“A foreground service is a service that’s considered to be something the user is actively aware of and thus not a candidate for the system to kill when low on memory. A foreground service must provide a notification for the status bar, which is placed under the “Ongoing” heading, which means that the notification cannot be dismissed unless the service is either stopped or removed from the foreground.”
However you see what is the goal: commit your application to a more efficient battery usage. And if you are going to run continuously don’t hide it to the user. Make him clearly aware that you are consuming resources, so he can later take the decision of closing it.
Imagine for instance a conversation application like Facebook Messenger, Whatsapp, Skype, Conversations, etc. Usually these kind of apps use a connection-oriented protocol under the hood. These applications don’t show an ongoing UI notification (i.e., showing you are currently online) because these use background services to manage the ongoing connection. However using this mechanism would become problematic on Android 6, because background processing will be suspended. This means that your IM application would be disconnected for (possibly) long periods. How to overcome this limitation?. By using notification pushes to notify the user about incoming messages.

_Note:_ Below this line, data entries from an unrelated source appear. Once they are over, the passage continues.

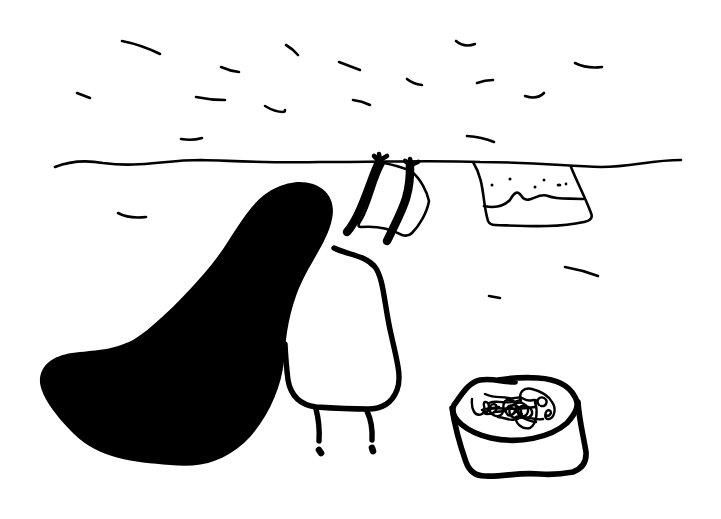
<!DOCTYPE html>
<html lang="en">
<head>
<meta charset="utf-8">
<title>Hanging the laundry</title>
<style>
:root { --ink: #000; --paper: #fff; }
html, body { margin: 0; background: var(--paper); overflow: hidden; }
svg { display: block; width: 721px; height: 519px; }
.line { fill: none; stroke: var(--ink); stroke-width: 2.6; stroke-linecap: round; stroke-linejoin: round; }
.cloth { fill: var(--paper); }
.body { stroke-width: 5.4; }
.arm { stroke-width: 8.5; }
.tub { stroke-width: 5.6; }
.scribble { stroke-width: 2.4; }
.solid { fill: var(--ink); }
</style>
</head>
<body>
<svg viewBox="0 0 721 519" role="img" aria-label="Line drawing of a long-haired figure hanging laundry on a line beside a basket">
  <g id="wind" class="line">
    <path d="M122 41Q142 45 160 54"/>
    <path d="M221 67Q230 71 239 72"/>
    <path d="M286 45Q293 49 298 55"/>
    <path d="M339 62L360 70"/>
    <path d="M456 41Q464 48 475 44"/>
    <path d="M575 63Q587 69 602 67"/>
    <path d="M77 93L90 98"/>
    <path d="M196 97Q210 100 225 100"/>
    <path d="M265 106Q275 112 283 112Q285 112 285 110"/>
    <path d="M353 100Q362 101 370 105"/>
    <path d="M407 79Q413 84 422 85"/>
    <path d="M477 83Q485 80 493 80"/>
    <path d="M525 96Q537 100 544 93"/>
    <path d="M181 139Q192 141 202 138"/>
    <path d="M467 136Q482 137 494 142"/>
    <path d="M118 213Q129 219 146 217"/>
    <path d="M565 267Q582 270 598 276"/>
    <path d="M489 296L500 298"/>
  </g>

  <path id="clothesline" class="line" d="M55 167C70 161 86 160 103 163C140 168 163 160 201 160C238 161 265 163 320 162C390 162 430 160 480 162C535 162 565 166 601 167C632 167 650 160 681 160"/>

  <g id="towel" class="line">
    <path d="M473 162C485 181 482 201 488 221Q490 225 495 225C527 226 557 228 584 222Q594 220 591 213C585 197 577 182 571 167"/>
    <path d="M484 206C493 208 503 207 510 200C516 189 519 192 523 198C530 204 538 192 548 196C558 200 568 198 583 199"/>
    <g class="solid" stroke="none">
      <circle cx="492" cy="185" r="1.5"/><circle cx="510" cy="179" r="1.5"/>
      <circle cx="535" cy="187" r="1.5"/><circle cx="544" cy="180" r="1.5"/>
      <ellipse cx="559" cy="185" rx="2.4" ry="1.6"/><circle cx="566" cy="184" r="1.4"/>
    </g>
  </g>

  <g id="shirt" class="line">
    <path d="M384 163Q399 166 411 171C421 179 427 192 429 201C427 213 419 226 412 233Q408 237 402 235C389 228 373 226 361 227Q356 227 361 220C371 203 374 180 384 163Z"/>
  </g>

  <g id="arms" class="line arm">
    <path d="M379 162C369 184 361 216 347 232"/>
    <path d="M410 164C411 198 401 211 387 241"/>
  </g>
  <g id="hands" class="line" stroke-width="4">
    <path style="stroke-width:4.6" d="M374 156L379 161M379 154L380 161M387 156L380 160M405 161L411 165M410 159L411 165M418 162L411 165"/>
  </g>

  <g id="figure">
    <path class="line body" d="M334 248C348 255 365 255 375 267C384 279 384 304 391 334C397 361 402 377 397 390C392 403 383 409 368 409C351 409 331 408 316 407C301 405 291 397 288 380Q286 364 285 344"/>
    <path class="line body" d="M316 409Q320 424 319 441M367 411Q373 424 372 440"/>
    <path class="line" style="stroke-width:6.6" d="M319 450L321 453M372 448L373 451"/>
    <path id="hair" class="solid" d="M297 182C322 181 337 197 332 219C327 244 307 265 296 296C287 322 286 339 284 361C281 389 267 421 244 443C221 463 199 468 170 465C133 462 100 459 74 434C57 417 42 398 40 383C39 366 52 356 72 353C94 350 111 351 133 340C155 327 191 290 212 264C232 239 243 212 264 195Q278 184 297 182Z"/>
  </g>

  <g id="basket">
    <path class="line tub" d="M515 382C502 382 493 378 480 380C469 382 462 394 454 405C448 419 469 433 491 438C519 444 550 438 567 423C576 413 580 405 575 397C569 385 555 379 538 378C525 377 511 378 498 380"/>
    <path class="line tub" d="M452 408C455 428 460 445 466 462Q471 476 485 476C504 477 518 472 540 474C552 475 562 474 573 472Q587 467 586 452C583 434 579 419 578 402"/>
    <g id="laundry" class="line scribble">
      <path d="M472 399C471 410 475 417 482 414C488 410 481 403 485 402C490 401 490 411 486 412C480 414 493 416 496 410C499 404 492 402 490 407C488 414 497 419 502 414C505 409 501 402 507 400C515 398 519 407 514 413C509 419 504 413 507 408C511 403 519 405 521 411C522 418 512 420 510 414C507 406 518 400 524 404C531 408 528 418 521 416C515 414 518 405 525 406C533 407 534 415 529 417"/>
      <path d="M485 394C496 399 501 396 508 398C515 400 518 395 524 399C530 403 534 398 537 401M489 403C498 399 508 406 520 400M482 410C498 405 507 412 535 407M498 417C507 418 511 422 520 418C527 415 533 421 543 419"/>
      <path d="M521 401C518 392 524 387 532 389C540 391 548 395 552 402C557 409 554 418 549 419C543 420 545 410 549 410C554 412 548 418 546 415M539 405C535 400 540 396 544 398C549 401 546 407 541 406M535 402C538 411 537 424 530 428C522 430 515 423 516 417C519 414 528 422 536 422"/>
      <path d="M487 409L499 407M510 407L522 414M513 414L522 406M494 412L506 411"/>
    </g>
  </g>
</svg>
</body>
</html>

Of course, the user can whitelist applications using the Settings app to exclude them from these limitations, but this is a privilege you shouldn’t assume anymore for your application. And I think this is a good motivation to make applications more efficient and enhance the user experience on Android devices.
Prepare your application for Android 6 Marshmallow
According to the official documentation, even GCM pushes have “limited power”:
“Note: As of M Preview 3 release, Google Cloud Messaging (GCM) lets you designate high-priority messages. If your app receives high-priority GCM messages, the system grants brief network access even when the app is idle.”
Because GCM pushes are sent by default with normal priority, that means that you don’t have networking access upon push reception unless you set them as high priority. It is yet not clear from the official documentation, although some users receive delayed normal priority GCM pushes when device is in doze mode. In either case, you should evaluate if your application is of real-time nature at the time of assigning priorities to your pushes.
There is an official guide to test applications against these two device modes. Unfortunately there are still some bugs that need to be addressed on this area, but this should be the starting point to check that your applications are prepared to the new requirements.
With the recent launch of Android 6 (API 23) Google seeks to engage developers to be good citizens on the Android ecosystem and help with battery life, relying on Google Cloud Messaging whenever this is possible. They still provide a last workaround for this set of policies (foreground services) but your application now takes a much higher risk to be uninstalled or simply disabled by the final user because placing your application permanently in the notification area is not an option for many of them. The bottom line is that Android applications are not expected to be constantly running and GCM is proposed as the main platform for this to happen.
Only top messaging apps can expect to be tolerated by user in the notification area, so the developer needs to switch to GCM or at least have an option to support it, otherwise, be prepared to be uninstalled by users.
It’s time to be more efficient and adjust your new or existing applications to use the small (and sparse) time slots you will have to synchronize your application state in the new Android world.